Your reply should be the complete data, reproduced exactly.

(Dataset entries)
---

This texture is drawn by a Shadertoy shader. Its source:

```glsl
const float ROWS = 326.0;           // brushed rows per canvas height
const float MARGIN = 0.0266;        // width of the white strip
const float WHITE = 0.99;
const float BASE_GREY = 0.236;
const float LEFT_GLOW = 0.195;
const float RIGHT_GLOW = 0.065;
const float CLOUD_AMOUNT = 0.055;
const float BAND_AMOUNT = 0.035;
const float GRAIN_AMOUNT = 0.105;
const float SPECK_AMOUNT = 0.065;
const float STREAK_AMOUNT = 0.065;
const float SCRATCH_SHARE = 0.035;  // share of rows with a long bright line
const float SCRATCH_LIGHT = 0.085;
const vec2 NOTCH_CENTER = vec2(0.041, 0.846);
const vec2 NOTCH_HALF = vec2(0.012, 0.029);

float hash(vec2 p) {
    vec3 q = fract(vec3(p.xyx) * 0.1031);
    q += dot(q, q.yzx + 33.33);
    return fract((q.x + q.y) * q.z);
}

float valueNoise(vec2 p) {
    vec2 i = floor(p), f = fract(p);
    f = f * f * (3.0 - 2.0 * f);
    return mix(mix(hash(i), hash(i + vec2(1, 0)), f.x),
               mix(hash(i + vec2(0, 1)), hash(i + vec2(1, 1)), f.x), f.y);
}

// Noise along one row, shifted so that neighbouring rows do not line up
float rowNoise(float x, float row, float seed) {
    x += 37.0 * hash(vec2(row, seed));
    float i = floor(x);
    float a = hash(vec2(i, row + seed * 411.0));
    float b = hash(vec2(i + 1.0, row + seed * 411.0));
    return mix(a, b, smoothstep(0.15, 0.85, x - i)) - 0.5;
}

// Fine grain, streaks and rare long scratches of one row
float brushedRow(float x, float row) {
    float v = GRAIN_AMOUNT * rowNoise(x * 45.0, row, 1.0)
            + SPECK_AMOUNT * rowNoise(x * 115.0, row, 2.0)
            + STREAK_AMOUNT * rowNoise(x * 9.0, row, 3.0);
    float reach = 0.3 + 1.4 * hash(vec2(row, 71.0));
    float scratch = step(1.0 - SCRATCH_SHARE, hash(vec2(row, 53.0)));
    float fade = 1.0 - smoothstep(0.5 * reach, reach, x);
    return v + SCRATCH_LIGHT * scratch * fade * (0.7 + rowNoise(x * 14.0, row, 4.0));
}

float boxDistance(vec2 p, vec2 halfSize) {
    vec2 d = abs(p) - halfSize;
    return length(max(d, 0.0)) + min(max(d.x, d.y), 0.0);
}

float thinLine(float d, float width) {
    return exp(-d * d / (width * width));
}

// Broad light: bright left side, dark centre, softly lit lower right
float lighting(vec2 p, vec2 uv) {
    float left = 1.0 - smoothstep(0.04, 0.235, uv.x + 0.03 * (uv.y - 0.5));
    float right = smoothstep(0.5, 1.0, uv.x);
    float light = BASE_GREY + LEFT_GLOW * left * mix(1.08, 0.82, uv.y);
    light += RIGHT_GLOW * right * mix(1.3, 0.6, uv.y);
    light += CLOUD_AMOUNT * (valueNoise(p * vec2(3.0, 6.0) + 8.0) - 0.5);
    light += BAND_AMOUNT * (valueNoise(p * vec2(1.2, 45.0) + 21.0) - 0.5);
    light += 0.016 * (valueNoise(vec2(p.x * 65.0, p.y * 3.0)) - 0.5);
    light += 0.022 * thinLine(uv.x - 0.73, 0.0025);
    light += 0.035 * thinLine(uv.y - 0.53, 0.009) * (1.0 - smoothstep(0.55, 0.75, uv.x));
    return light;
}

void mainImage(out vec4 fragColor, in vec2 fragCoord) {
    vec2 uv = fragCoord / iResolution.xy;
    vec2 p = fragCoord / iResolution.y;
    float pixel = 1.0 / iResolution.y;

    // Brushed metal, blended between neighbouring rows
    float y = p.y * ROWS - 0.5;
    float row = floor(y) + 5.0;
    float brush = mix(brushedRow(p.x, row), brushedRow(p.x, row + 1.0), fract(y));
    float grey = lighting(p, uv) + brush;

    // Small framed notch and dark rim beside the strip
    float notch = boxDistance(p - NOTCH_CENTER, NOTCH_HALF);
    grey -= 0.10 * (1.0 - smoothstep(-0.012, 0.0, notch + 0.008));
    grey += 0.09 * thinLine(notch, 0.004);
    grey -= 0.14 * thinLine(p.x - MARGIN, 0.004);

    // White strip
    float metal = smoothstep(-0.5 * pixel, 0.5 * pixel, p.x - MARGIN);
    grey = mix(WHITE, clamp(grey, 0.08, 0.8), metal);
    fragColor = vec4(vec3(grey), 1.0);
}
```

---

§ **Answer to this problem**
This texture is drawn by a Shadertoy shader. Its source:

```glsl
const float ROWS = 326.0;           // brushed rows per canvas height
const float MARGIN = 0.0266;        // width of the white strip
const float WHITE = 0.99;
const float BASE_GREY = 0.236;
const float LEFT_GLOW = 0.195;
const float RIGHT_GLOW = 0.065;
const float CLOUD_AMOUNT = 0.055;
const float BAND_AMOUNT = 0.035;
const float GRAIN_AMOUNT = 0.105;
const float SPECK_AMOUNT = 0.065;
const float STREAK_AMOUNT = 0.065;
const float SCRATCH_SHARE = 0.035;  // share of rows with a long bright line
const float SCRATCH_LIGHT = 0.085;
const vec2 NOTCH_CENTER = vec2(0.041, 0.846);
const vec2 NOTCH_HALF = vec2(0.012, 0.029);

float hash(vec2 p) {
    vec3 q = fract(vec3(p.xyx) * 0.1031);
    q += dot(q, q.yzx + 33.33);
    return fract((q.x + q.y) * q.z);
}

float valueNoise(vec2 p) {
    vec2 i = floor(p), f = fract(p);
    f = f * f * (3.0 - 2.0 * f);
    return mix(mix(hash(i), hash(i + vec2(1, 0)), f.x),
               mix(hash(i + vec2(0, 1)), hash(i + vec2(1, 1)), f.x), f.y);
}

// Noise along one row, shifted so that neighbouring rows do not line up
float rowNoise(float x, float row, float seed) {
    x += 37.0 * hash(vec2(row, seed));
    float i = floor(x);
    float a = hash(vec2(i, row + seed * 411.0));
    float b = hash(vec2(i + 1.0, row + seed * 411.0));
    return mix(a, b, smoothstep(0.15, 0.85, x - i)) - 0.5;
}

// Fine grain, streaks and rare long scratches of one row
float brushedRow(float x, float row) {
    float v = GRAIN_AMOUNT * rowNoise(x * 45.0, row, 1.0)
            + SPECK_AMOUNT * rowNoise(x * 115.0, row, 2.0)
            + STREAK_AMOUNT * rowNoise(x * 9.0, row, 3.0);
    float reach = 0.3 + 1.4 * hash(vec2(row, 71.0));
    float scratch = step(1.0 - SCRATCH_SHARE, hash(vec2(row, 53.0)));
    float fade = 1.0 - smoothstep(0.5 * reach, reach, x);
    return v + SCRATCH_LIGHT * scratch * fade * (0.7 + rowNoise(x * 14.0, row, 4.0));
}

float boxDistance(vec2 p, vec2 halfSize) {
    vec2 d = abs(p) - halfSize;
    return length(max(d, 0.0)) + min(max(d.x, d.y), 0.0);
}

float thinLine(float d, float width) {
    return exp(-d * d / (width * width));
}

// Broad light: bright left side, dark centre, softly lit lower right
float lighting(vec2 p, vec2 uv) {
    float left = 1.0 - smoothstep(0.04, 0.235, uv.x + 0.03 * (uv.y - 0.5));
    float right = smoothstep(0.5, 1.0, uv.x);
    float light = BASE_GREY + LEFT_GLOW * left * mix(1.08, 0.82, uv.y);
    light += RIGHT_GLOW * right * mix(1.3, 0.6, uv.y);
    light += CLOUD_AMOUNT * (valueNoise(p * vec2(3.0, 6.0) + 8.0) - 0.5);
    light += BAND_AMOUNT * (valueNoise(p * vec2(1.2, 45.0) + 21.0) - 0.5);
    light += 0.016 * (valueNoise(vec2(p.x * 65.0, p.y * 3.0)) - 0.5);
    light += 0.022 * thinLine(uv.x - 0.73, 0.0025);
    light += 0.035 * thinLine(uv.y - 0.53, 0.009) * (1.0 - smoothstep(0.55, 0.75, uv.x));
    return light;
}

void mainImage(out vec4 fragColor, in vec2 fragCoord) {
    vec2 uv = fragCoord / iResolution.xy;
    vec2 p = fragCoord / iResolution.y;
    float pixel = 1.0 / iResolution.y;

    // Brushed metal, blended between neighbouring rows
    float y = p.y * ROWS - 0.5;
    float row = floor(y) + 5.0;
    float brush = mix(brushedRow(p.x, row), brushedRow(p.x, row + 1.0), fract(y));
    float grey = lighting(p, uv) + brush;

    // Small framed notch and dark rim beside the strip
    float notch = boxDistance(p - NOTCH_CENTER, NOTCH_HALF);
    grey -= 0.10 * (1.0 - smoothstep(-0.012, 0.0, notch + 0.008));
    grey += 0.09 * thinLine(notch, 0.004);
    grey -= 0.14 * thinLine(p.x - MARGIN, 0.004);

    // White strip
    float metal = smoothstep(-0.5 * pixel, 0.5 * pixel, p.x - MARGIN);
    grey = mix(WHITE, clamp(grey, 0.08, 0.8), metal);
    fragColor = vec4(vec3(grey), 1.0);
}
```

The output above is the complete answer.